Although not all gay servicemen and women are ready to be completely open at their command, they are happy to be out and proud in the club.
"Being able to party and to be catered to is a great release," said Alma (not her real name), a Tech Sergeant in the Air Force. "There is a lot of stigma that goes along with being a female in the military. I've had to deal with sexual harassment, and, let's just be honest, if you are a woman in uniform, a lot of people assume you are a lesbian." Alma, who identifies as a bisexual, said, "I might not be out to my command-but I am definitely out to my gay bar."
For veterans who served under DADT and lived through years of having to look over their shoulder whenever they entered or left a bar or club, the newfound freedom is a welcome addition to what life in uniform means for gays and lesbians.

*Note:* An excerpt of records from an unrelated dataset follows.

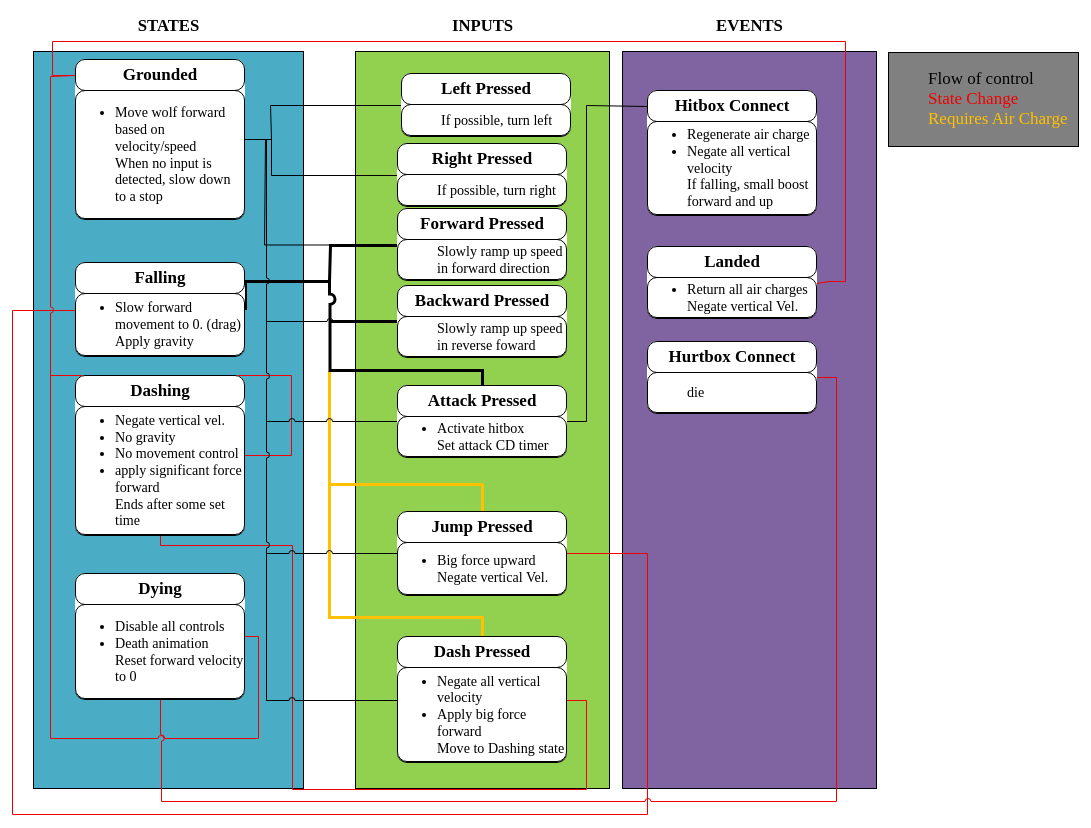
<!DOCTYPE html>
<html lang="en">
<head>
<meta charset="utf-8">
<title>States, inputs and events</title>
<style>
:root {
  --states: #4bacc6;
  --inputs: #92d050;
  --events: #8064a2;
  --legend: #808080;
  --ink: #000;
  --change: #f00000;
  --charge: #ffc000;
  --paper: #fff;
}
* { box-sizing: border-box; margin: 0; padding: 0; }
html, body { width: 1091px; height: 828px; overflow: hidden; background: var(--paper); }
body { font-family: "Liberation Serif", "Times New Roman", serif; color: var(--ink); }
.diagram { position: relative; width: 1091px; height: 828px; display: flex; padding-left: 33px; }
.lane { display: grid; grid-template-rows: 51px 738px; width: 255px; }
.lane h2 { font-size: 16.7px; line-height: 51px; text-align: center; }
.panel { border: 1px solid var(--ink); }
.states { width: 271px; margin-right: 51px; }
.inputs { margin-right: 12px; }
.states .panel { background: var(--states); }
.inputs .panel { background: var(--inputs); }
.events .panel { background: var(--events); }
.legend {
  width: 191px; height: 95px; margin: 52px 0 0 11px; padding: 16px 0 0 39px;
  background: var(--legend); border: 1px solid var(--ink);
  list-style: none; font-size: 17px; line-height: 20px; white-space: nowrap;
}
.legend .change { color: var(--change); }
.legend .charge { color: var(--charge); }
.wires { position: absolute; left: 0; top: 0; z-index: 1; fill: none; }
.flow { stroke: var(--ink); }
.change-wire { stroke: var(--change); }
.bold { stroke: var(--ink); stroke-width: 3; }
.charge-wire { stroke: var(--charge); stroke-width: 3; }
.node {
  position: absolute; z-index: 2; left: var(--x); top: var(--y);
  width: 170px; height: var(--h); display: flex; flex-direction: column;
  background: var(--paper); border-radius: 10px; box-shadow: 0 1px 0 var(--ink);
}
.node h3 {
  flex: 0 0 32px; border: 1px solid var(--ink); border-radius: 10px;
  font-size: 17px; line-height: 30px; text-align: center;
}
.node ul {
  flex: 1; margin-top: -1px; padding-left: 39px;
  display: flex; flex-direction: column; justify-content: center;
  border: 1px solid var(--ink); border-radius: 10px;
  list-style: none; font-size: 14.1px; line-height: 16.8px; white-space: nowrap;
}
.node li { position: relative; }
.node .point::before {
  content: ""; position: absolute; left: -15px; top: 7px;
  width: 4px; height: 4px; border-radius: 50%; background: var(--ink);
}
</style>
</head>
<body>
<main class="diagram">
  <section class="lane states">
    <h2>STATES</h2>
    <div class="panel"></div>
    <article class="node" style="--x:75px;--y:59px;--h:160px">
      <h3>Grounded</h3>
      <ul>
        <li class="point">Move wolf forward<br>based on<br>velocity/speed</li>
        <li>When no input is<br>detected, slow down<br>to a stop</li>
      </ul>
    </article>
    <article class="node" style="--x:75px;--y:262px;--h:94px">
      <h3>Falling</h3>
      <ul>
        <li class="point">Slow forward<br>movement to 0. (drag)</li>
        <li>Apply gravity</li>
      </ul>
    </article>
    <article class="node" style="--x:75px;--y:375px;--h:160px">
      <h3>Dashing</h3>
      <ul>
        <li class="point">Negate vertical vel.</li>
        <li class="point">No gravity</li>
        <li class="point">No movement control</li>
        <li class="point">apply significant force<br>forward</li>
        <li>Ends after some set<br>time</li>
      </ul>
    </article>
    <article class="node" style="--x:75px;--y:573px;--h:126px">
      <h3>Dying</h3>
      <ul>
        <li class="point">Disable all controls</li>
        <li class="point">Death animation</li>
        <li>Reset forward velocity<br>to 0</li>
      </ul>
    </article>
  </section>

  <section class="lane inputs">
    <h2>INPUTS</h2>
    <div class="panel"></div>
    <article class="node" style="--x:401px;--y:73px;--h:63px">
      <h3>Left Pressed</h3>
      <ul><li>If possible, turn left</li></ul>
    </article>
    <article class="node" style="--x:397px;--y:143px;--h:63px">
      <h3>Right Pressed</h3>
      <ul><li>If possible, turn right</li></ul>
    </article>
    <article class="node" style="--x:397px;--y:208px;--h:72px">
      <h3>Forward Pressed</h3>
      <ul><li>Slowly ramp up speed<br>in forward direction</li></ul>
    </article>
    <article class="node" style="--x:397px;--y:285px;--h:72px">
      <h3>Backward Pressed</h3>
      <ul><li>Slowly ramp up speed<br>in reverse foward</li></ul>
    </article>
    <article class="node" style="--x:397px;--y:385px;--h:72px">
      <h3>Attack Pressed</h3>
      <ul>
        <li class="point">Activate hitbox</li>
        <li>Set attack CD timer</li>
      </ul>
    </article>
    <article class="node" style="--x:397px;--y:511px;--h:84px">
      <h3>Jump Pressed</h3>
      <ul>
        <li class="point">Big force upward</li>
        <li>Negate vertical Vel.</li>
      </ul>
    </article>
    <article class="node" style="--x:397px;--y:636px;--h:126px">
      <h3>Dash Pressed</h3>
      <ul>
        <li class="point">Negate all vertical<br>velocity</li>
        <li class="point">Apply big force<br>forward</li>
        <li>Move to Dashing state</li>
      </ul>
    </article>
  </section>

  <section class="lane events">
    <h2>EVENTS</h2>
    <div class="panel"></div>
    <article class="node" style="--x:647px;--y:90px;--h:125px">
      <h3>Hitbox Connect</h3>
      <ul>
        <li class="point">Regenerate air charge</li>
        <li class="point">Negate all vertical<br>velocity</li>
        <li>If falling, small boost<br>forward and up</li>
      </ul>
    </article>
    <article class="node" style="--x:647px;--y:246px;--h:72px">
      <h3>Landed</h3>
      <ul>
        <li class="point">Return all air charges</li>
        <li>Negate vertical Vel.</li>
      </ul>
    </article>
    <article class="node" style="--x:647px;--y:341px;--h:72px">
      <h3>Hurtbox Connect</h3>
      <ul><li>die</li></ul>
    </article>
  </section>

  <ul class="legend">
    <li>Flow of control</li>
    <li class="change">State Change</li>
    <li class="charge">Requires Air Charge</li>
  </ul>

  <svg class="wires" width="1091" height="828" viewBox="0 0 1091 828" aria-hidden="true">
    <g class="charge-wire">
      <path d="M329.5 371V617.5H482.5V637"/>
      <path d="M329.5 484.5H482.5V512"/>
    </g>
    <g class="change-wire">
      <path d="M817 283.5L829 281.5H845.5V41.5H52.5V75.5H75"/>
      <path d="M245 636.5H258.5V738.5H164A3 3 0 0 0 158 738.5H50.5V313A3 3 0 0 0 50.5 307V76.5L75 75.5"/>
      <path d="M245 455.5H291.5V375.5H50.5"/>
      <path d="M160.5 534V545.5H292.5V789.5H586.5V700.5H567"/>
      <path d="M567 553.5H647.5V814.5H12.5V310.5H75"/>
      <path d="M817 377.5H836.5V801.5H651A3 3 0 0 0 645 801.5H161.5V741A3 3 0 0 0 161.5 735L160.5 734V699"/>
    </g>
    <g class="flow">
      <path d="M245 139.5H271.5L270.5 105.5H401"/>
      <path d="M271.5 139V175.5H397"/>
      <path d="M265.5 139L264.5 245H330"/>
      <path d="M266.5 139V278A3 3 0 0 1 266.5 284V321.5H327A3 3 0 0 1 333 321.5"/>
      <path d="M266.5 321V373A3 3 0 0 1 266.5 379V452A3 3 0 0 1 266.5 458V542A3 3 0 0 1 266.5 548V700.5H289A3 3 0 0 1 295 700.5H397"/>
      <path id="jump-row" d="M266.5 421.5H289A3 3 0 0 1 295 421.5H326.5A3 3 0 0 1 332.5 421.5H397"/>
      <use href="#jump-row" y="132"/>
      <path d="M567 421.5H586.5V105.5L647 106.5"/>
    </g>
    <g class="bold">
      <path d="M245.5 310V281.5H329.5L330.5 245.5H397"/>
      <path d="M329.5 281V294A5 5 0 0 1 330 304.500V370.5H482.5V386"/>
      <path d="M330 321.5H397"/>
    </g>
  </svg>
</main>
</body>
</html>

"I never used to show my military I.D. to get into clubs," said William Klein, 32, a former marine of 10 years. "That was just a big no-no."

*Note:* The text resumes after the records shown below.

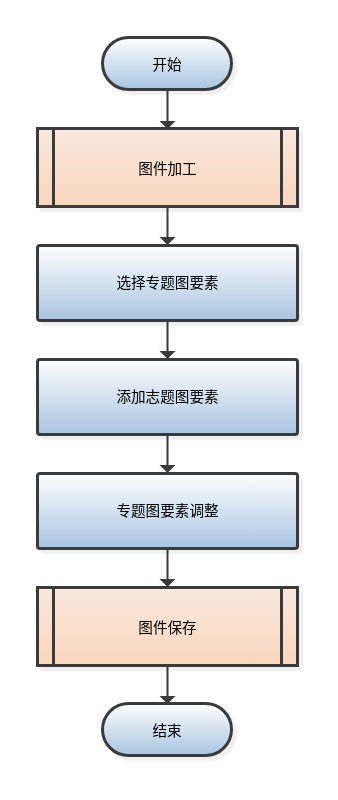
<!DOCTYPE html>
<html lang="zh-CN">
<head>
<meta charset="utf-8">
<title>专题图流程</title>
<style>
:root {
  --ink: #3b3b3b;
  --text: #000;
  --blue-top: #fcfdfe;
  --blue-bottom: #aac6e1;
  --peach-top: #fae8dd;
  --peach-bottom: #f8d6be;
  --shadow: #efefef;
}
* { box-sizing: border-box; margin: 0; }
html, body { width: 338px; height: 800px; overflow: hidden; background: #fff; }
.flowchart {
  position: relative;
  width: 338px;
  height: 800px;
  font: 14.6px/20px "Noto Sans CJK SC", "Noto Sans", sans-serif;
  color: var(--text);
}
.connectors { position: absolute; inset: 0; }
.node {
  position: absolute;
  display: flex;
  align-items: center;
  justify-content: center;
  border: 3px solid var(--ink);
  box-shadow: 4px 4px 2px var(--shadow);
  white-space: nowrap;
}
.terminal, .step { background: linear-gradient(var(--blue-top), var(--blue-bottom)); }
.terminal { left: 101px; width: 132px; height: 55px; border-radius: 28px; }
.step { left: 36px; width: 263px; height: 78px; border-radius: 4px; padding-bottom: 2px; }
.subprocess {
  left: 36px;
  width: 263px;
  height: 81px;
  background: linear-gradient(var(--peach-top), var(--peach-bottom));
}
.subprocess::before, .subprocess::after {
  content: "";
  position: absolute;
  top: 0;
  bottom: 0;
  width: 3px;
  background: var(--ink);
}
.subprocess::before { left: 13px; }
.subprocess::after { right: 13px; }
</style>
</head>
<body>
<main class="flowchart">
  <div class="node terminal" style="top:36px">开始</div>
  <div class="node subprocess" style="top:127px">图件加工</div>
  <div class="node step" style="top:244px">选择专题图要素</div>
  <div class="node step" style="top:358px">添加志题图要素</div>
  <div class="node step" style="top:472px">专题图要素调整</div>
  <div class="node subprocess" style="top:586px">图件保存</div>
  <div class="node terminal" style="top:702px">结束</div>
  <svg class="connectors" width="338" height="800" viewBox="0 0 338 800" aria-hidden="true">
    <defs>
      <g id="arrow" fill="#3b3b3b">
        <rect x="-1" y="-38" width="2" height="32"/>
        <polygon points="-8,-8 8,-8 0,0"/>
      </g>
    </defs>
    <use href="#arrow" x="167.5" y="129"/>
    <use href="#arrow" x="167.5" y="245"/>
    <use href="#arrow" x="167.5" y="359"/>
    <use href="#arrow" x="167.5" y="473"/>
    <use href="#arrow" x="167.5" y="587"/>
    <use href="#arrow" x="167.5" y="704"/>
  </svg>
</main>
</body>
</html>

Instead, Klein, who re-entered civilian life in 2010, used to use his driver's license and leave his government-issued card in the car. As a Marine serving during "Don't Ask Don't Tell," Klein says life was different for gay service members who wanted to party "out in town"; i.e., away from the prying eyes of fellow Marines.
"The gay bars were always pretty cool about everything," says Klein, who served at a Naval base in San Diego for four years. "But you never really knew if military police were on a witch hunt and had someone in the bar trying to out active duty or reserve guys. It may sound paranoid but hey, that did happen to a few guys during DADT. I took my career seriously, as most service-members do. I wasn't about to lose my benefits because I got spotted with my military I.D. in a gay bar."

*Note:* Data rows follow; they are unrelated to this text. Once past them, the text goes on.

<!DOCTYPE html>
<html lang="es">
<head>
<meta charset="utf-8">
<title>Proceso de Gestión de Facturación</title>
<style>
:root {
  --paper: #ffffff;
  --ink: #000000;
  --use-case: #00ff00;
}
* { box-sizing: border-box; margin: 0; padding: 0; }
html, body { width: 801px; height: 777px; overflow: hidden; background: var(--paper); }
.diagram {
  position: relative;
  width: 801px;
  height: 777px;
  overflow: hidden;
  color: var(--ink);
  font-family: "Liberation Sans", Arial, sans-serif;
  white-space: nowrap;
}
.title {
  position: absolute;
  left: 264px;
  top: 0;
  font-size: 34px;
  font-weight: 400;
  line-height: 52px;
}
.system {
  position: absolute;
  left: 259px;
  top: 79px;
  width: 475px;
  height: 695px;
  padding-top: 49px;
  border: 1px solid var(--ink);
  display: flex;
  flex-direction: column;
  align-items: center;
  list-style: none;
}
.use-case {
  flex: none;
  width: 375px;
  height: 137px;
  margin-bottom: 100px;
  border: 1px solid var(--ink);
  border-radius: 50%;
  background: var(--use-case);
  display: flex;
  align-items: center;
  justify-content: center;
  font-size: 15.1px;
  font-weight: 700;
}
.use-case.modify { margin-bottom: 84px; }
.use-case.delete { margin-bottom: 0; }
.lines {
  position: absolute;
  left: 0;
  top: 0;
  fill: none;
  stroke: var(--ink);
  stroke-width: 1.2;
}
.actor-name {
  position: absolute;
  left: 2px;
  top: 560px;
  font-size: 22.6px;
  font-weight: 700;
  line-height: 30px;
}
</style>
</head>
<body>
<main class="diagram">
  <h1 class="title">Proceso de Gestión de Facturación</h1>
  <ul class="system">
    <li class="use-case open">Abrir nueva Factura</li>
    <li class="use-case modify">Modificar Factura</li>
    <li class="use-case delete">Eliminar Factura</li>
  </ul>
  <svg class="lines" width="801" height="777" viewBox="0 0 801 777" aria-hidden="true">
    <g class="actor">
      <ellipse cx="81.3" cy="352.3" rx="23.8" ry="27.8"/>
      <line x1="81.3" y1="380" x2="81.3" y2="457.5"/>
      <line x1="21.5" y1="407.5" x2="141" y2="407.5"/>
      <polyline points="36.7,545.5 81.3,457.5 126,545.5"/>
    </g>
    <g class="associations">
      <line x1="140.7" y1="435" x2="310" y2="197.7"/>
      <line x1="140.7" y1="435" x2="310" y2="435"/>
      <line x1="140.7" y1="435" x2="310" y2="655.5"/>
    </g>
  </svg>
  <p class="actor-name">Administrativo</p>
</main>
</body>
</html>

Klein successfully served out his career without incident. But he readily and eagerly acknowledges that things have changed for the better. "New Year's Eve was great," said the former Marine now living in Seattle. "There were guys out in uniform and getting to pass up the line and let in for free. They deserve it. They are heroes. I'm proud of them, and I still have a lot of friends serving who are gay. They tell me how amazing it is to have the community's respect and support. Now," he adds with a smile, "they flash their military I.D. and maybe even get a free drink because of it."
That Get-Up at the Military Party Might Be Real
It's not just the bars and clubs that are noticing a visible rise in out and open gay military clientele. The Circuit scene is abuzz with the troops.
"Throughout the years, we've always had a steady contingent of servicemen attending White Party," said Jeffrey Sanker, gay party promoter extraordinaire and founder of L.A.-based White Party Entertainment, Inc.
Sanker acknowledges that the White Party's growing number of gay service members is "most likely because Palm Springs is located so close to several military bases, including Twentynine Palms, Camp Pendleton and San Diego."
"In the past," he continued, "we always made sure to respect their privacy and let them enjoy the opportunity to just 'be themselves' out on a spring break getaway." Gay party promoters have always played to uniform and military fetish. At last year's White Party Palm Springs, Sanker and crew held a Boxers or Briefs Boot Camp Party.
"Attention White Party Recruits! Your orders for Friday night are to report directly ..." You can imagine how the rest went.
This year will be different, said Sanker. Promoters no longer have to flirt with the line of promotion directed at service members and their admirers. Now, they can just call it what it is: hot!
"Obviously this year will be a bit different, and we all are looking forward to openly welcoming attendees from the Armed Forces," he said, adding, "especially those who have returned from tours of duty in the Mideast and elsewhere overseas."
Of course, there's that little matter of money. Rich Campbell, who runs Atlantis Events, says there have always been service people on his cruises, albeit out of uniform and quiet about it. "It wouldn't surprise me if we see a lot more coming in the next few years," he said. "I have friends who have said they wanted to go on my cruises. I said, 'Now you can.' They reply, 'Yeah, if only I could afford it on a government salary!'"